What is expected:
Using the records that follow, copy every line containing the word "yearText".

Dataset entries:
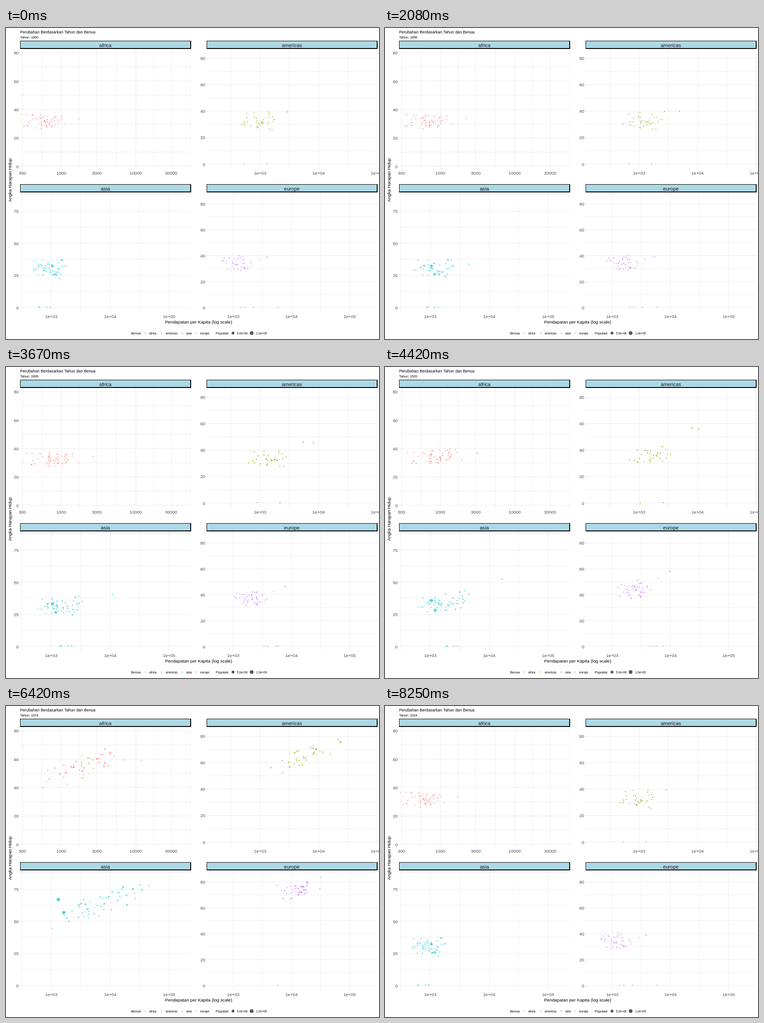
An HTML page for the animation above (8330 ms loop, 820 px wide and 683 px high).

```html
<!DOCTYPE html>
<html lang="id">
<head>
<meta charset="utf-8">
<title>Perubahan Berdasarkan Tahun dan Benua</title>
<style>
  html, body { margin: 0; width: 100%; height: 100%; overflow: hidden; background: #fff; }
  svg { display: block; font-family: "Liberation Sans", Arial, sans-serif; }
  line, rect { shape-rendering: crispEdges; }
</style>
</head>
<body>
<svg id="stage" width="820" height="683" viewBox="0 0 820 683"></svg>
<script>
const stage = document.getElementById('stage');
const LOOP = 8330, LAST = 99, SPAN = 224;

// ---------- drawing helpers ----------
function add(tag, attrs) {
  const el = document.createElementNS('http://www.w3.org/2000/svg', tag);
  for (const key in attrs) el.setAttribute(key, attrs[key]);
  return stage.appendChild(el);
}
function text(str, x, y, size, fill = '#000', anchor = 'start', extra = {}) {
  const el = add('text', { x, y, 'font-size': size, fill, 'text-anchor': anchor, ...extra });
  el.textContent = str;
  return el;
}
function box(x, y, width, height, fill) {
  return add('rect', { x, y, width, height, fill });
}
function dot(x, y, r, color) {
  return add('circle', { cx: x, cy: y, r, fill: color, stroke: color, 'stroke-width': 0.6,
    'fill-opacity': 0.65, 'stroke-opacity': 0.65 });
}

// ---------- random numbers and easing ----------
let seed = 11;
function rand() {
  seed = (seed + 0x6D2B79F5) | 0;
  let t = Math.imul(seed ^ (seed >>> 15), 1 | seed);
  t = (t + Math.imul(t ^ (t >>> 7), 61 | t)) ^ t;
  return ((t ^ (t >>> 14)) >>> 0) / 4294967296;
}
const spread = () => (rand() + rand() - 1) * 2.45;
const mix = (a, b, f) => a + (b - a) * f;
const age = year => (year - 1800) / SPAN;
const logistic = (year, turn) => 1 / (1 + Math.exp((turn - year) / 15));
// Income creeps up for a century and a half, then jumps around 1960.
const income = year => 0.35 * age(year) + 0.65 * logistic(year, 1960);

// ---------- panels ----------
// x1000 and decade give the log axis; zero, step and unit the life axis.
// from and to: mean x, sd x, mean y, sd y of the cloud; turn: year life expectancy takes off.
// stars: notable countries; pow replaces the usual income curve by a power of time.
const panels = [
  {
    name: 'africa', color: '#F8766D', left: 31, top: 28, x1000: 121.5, decade: 163.5, thirds: true,
    zero: 303.5, step: -62.3, unit: 20,
    count: 52, from: [85, 22, 208, 9], to: [208, 52, 103, 14], turn: 1960,
    stars: [{ from: [161, 199], to: [345, 100], turn: 1953, r: [1, 1] }]
  },
  {
    name: 'americas', color: '#7CAE00', left: 441, top: 28, x1000: 558.5, decade: 128.5,
    zero: 298.5, step: -58.1, unit: 20,
    count: 32, from: [562, 19, 205, 10], to: [698, 28, 81, 7], turn: 1951,
    stars: [
      { from: [618, 184], to: [771, 70], turn: 1925, pow: 1.2, r: [1, 1.2] },
      { from: [578, 185], to: [796, 76], turn: 1922, pow: 1.3, r: [1, 2.4] }
    ],
    flat: [524, 574], shift: 95
  },
  {
    name: 'asia', color: '#00BFC4', left: 31, top: 343, x1000: 99.5, decade: 129.5,
    zero: 613.5, step: -70.5, unit: 25,
    count: 47, from: [92, 18, 529, 9], to: [237, 54, 405, 12], turn: 1961,
    stars: [
      { from: [102, 523], to: [262, 394], turn: 1957, pow: 10, r: [2.4, 4.3] },
      { from: [109, 541], to: [213, 415], turn: 1962, pow: 7, r: [2.1, 4.3] },
      { from: [122, 510], to: [305, 375], turn: 1950, r: [1.3, 2] },
      { from: [95, 520], to: [362, 390], turn: 1925, pow: 0.8, r: [1, 1] }
    ],
    flat: [72, 74, 89, 97], shift: 160
  },
  {
    name: 'europe', color: '#C77CFF', left: 441, top: 343, x1000: 499.5, decade: 128,
    zero: 613.5, step: -56.8, unit: 20,
    count: 43, from: [514, 21, 513, 9], to: [690, 25, 391, 8], turn: 1940,
    stars: [
      { from: [574, 503], to: [699, 382], turn: 1923, pow: 1.4, r: [1.3, 1.7] },
      { from: [525, 528], to: [684, 402], turn: 1941, r: [1.6, 2] }
    ],
    flat: [517, 525, 544], shift: 170, still: 598
  }
];

function drawPanel({ name, left, top, x1000, decade, thirds, zero, step, unit }) {
  const right = left + 376, ceil = top + 18, floor = top + 281;
  const grid = (x1, y1, x2, y2, stroke) => add('line', { x1, y1, x2, y2, stroke });
  const column = (x, stroke) => {
    const inside = x > left && x < right;
    const px = Math.floor(x) + 0.5;
    if (inside) grid(px, ceil, px, floor, stroke);
    return inside;
  };
  const major = '#EBEBEB', minor = '#EFEFEF';

  for (let i = 0, y; (y = zero + step * i / 2) > ceil; i++) {
    const py = Math.floor(y) + 0.5;
    grid(left, py, right, py, i % 2 ? minor : major);
    if (i % 2 === 0) text(unit * i / 2, left - 3, y + 4, 9.7, '#4D4D4D', 'end');
  }

  const breaks = [];
  for (let v = 100; v <= 1e6; v *= 10) breaks.push(...(thirds ? [v, 3 * v] : [v]));
  const place = v => x1000 + decade * Math.log10(v / 1000);
  breaks.forEach((v, i) => {
    const x = place(v);
    if (i) column((place(breaks[i - 1]) + x) / 2, minor);
    const label = thirds ? v : v.toExponential().replace('+', '+0');
    if (column(x, major)) text(label, x, top + 293.7, 9.7, '#4D4D4D', 'middle');
  });

  box(left, top, 376, 18, '#000');
  box(left + 1, top + 1, 373, 15, '#ADD8E6');
  text(name, left + 187.5, top + 13.5, 11, '#1A1A1A', 'middle');
}

// ---------- countries ----------
const movers = [];
function mover(color, at, r, until = Infinity) {
  movers.push({ at, r, until, el: dot(0, 0, 1, color) });
}

function addCountry({ color, from, to, turn }) {
  const u = spread(), v = spread();
  const rank = 0.85 * u + 0.53 * spread();
  const x0 = from[0] + from[1] * u, y0 = from[2] + from[3] * v;
  const x1 = to[0] + to[1] * rank;
  const y1 = to[2] + to[3] * (-0.5 * rank + 0.85 * spread());
  const takeoff = turn - 6 * rank + 7 * spread();
  const phase = rand() * 6.28, flu = 28 * rand() ** 2, r = 0.75 + 0.3 * rand();
  mover(color, year => {
    const dip = flu * Math.max(0, 1 - Math.abs(year - 1918) / 1.6);
    return [
      mix(x0, x1, income(year)) + 2 * Math.sin(year / 17 + phase),
      mix(y0, y1, logistic(year, takeoff)) + 1.5 * Math.sin(year / 8 + phase) + dip
    ];
  }, [r, r + 0.9 * rand() ** 2]);
}

function addStar(color, { from, to, turn, pow, r }) {
  mover(color, year => [
    mix(from[0], to[0], pow ? age(year) ** pow : income(year)),
    mix(from[1], to[1], logistic(year, turn))
  ], r);
}

for (const p of panels) {
  drawPanel(p);
  for (let i = 0; i < p.count; i++) addCountry(p);
  p.stars.forEach(s => addStar(p.color, s));
  // Countries without a life expectancy slide along zero until records begin.
  const base = p.zero - 0.5;
  (p.flat || []).forEach(x =>
    mover(p.color, year => [x + p.shift * age(year) ** 1.5, base], [0.9, 1.2], 1950));
  if (p.still) mover(p.color, () => [p.still, base], [0.9, 0.9], 1996);
}

// ---------- titles and legend ----------
text('Perubahan Berdasarkan Tahun dan Benua', 31, 12, 8.76);
const yearText = text('', 31, 23.3, 7.3);
text('Pendapatan per Kapita (log scale)', 423.5, 649, 9.75, '#000', 'middle');
text('Angka Harapan Hidup', 0, 0, 9.75, '#000', 'middle', { transform: 'translate(12 334) rotate(-90)' });

function legend(x, r, color, label, gap) {
  dot(x, 670, r, color);
  text(label, x + gap, 672.7, 6.4);
}
text('Benua', 275, 672.7, 7.3);
[306, 342, 387.5, 418].forEach((x, i) => legend(x, 1, panels[i].color, panels[i].name, 9));
text('Populasi', 461, 672.7, 7.3);
legend(499, 2.8, '#000', '5.0e+08', 8.5);
legend(540, 3.8, '#000', '1.0e+09', 10);

// ---------- animation ----------
function draw(step) {
  const gone = SPAN * step / LAST;
  yearText.textContent = 'Tahun: ' + Math.floor(1800 + gone + 0.2);
  // The closing step already shows the first year's points.
  const year = step === LAST ? 1800 : 1800 + gone;
  for (const { el, at, r, until } of movers) {
    const [x, y] = at(year);
    el.setAttribute('cx', x.toFixed(2));
    el.setAttribute('cy', y.toFixed(2));
    el.setAttribute('r', mix(r[0], r[1], age(year) ** 2).toFixed(2));
    el.setAttribute('visibility', year < until ? 'visible' : 'hidden');
  }
}

const start = performance.now();
let shown = -1;
function tick() {
  const t = (performance.now() - start) % LOOP;
  const step = Math.min(LAST, Math.floor((t / 10 + 0.5) * 3 / 25));
  if (step !== shown) draw(shown = step);
  requestAnimationFrame(tick);
}
tick();
</script>
</body>
</html>
```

Expected answer:
const yearText = text('', 31, 23.3, 7.3);
  yearText.textContent = 'Tahun: ' + Math.floor(1800 + gone + 0.2);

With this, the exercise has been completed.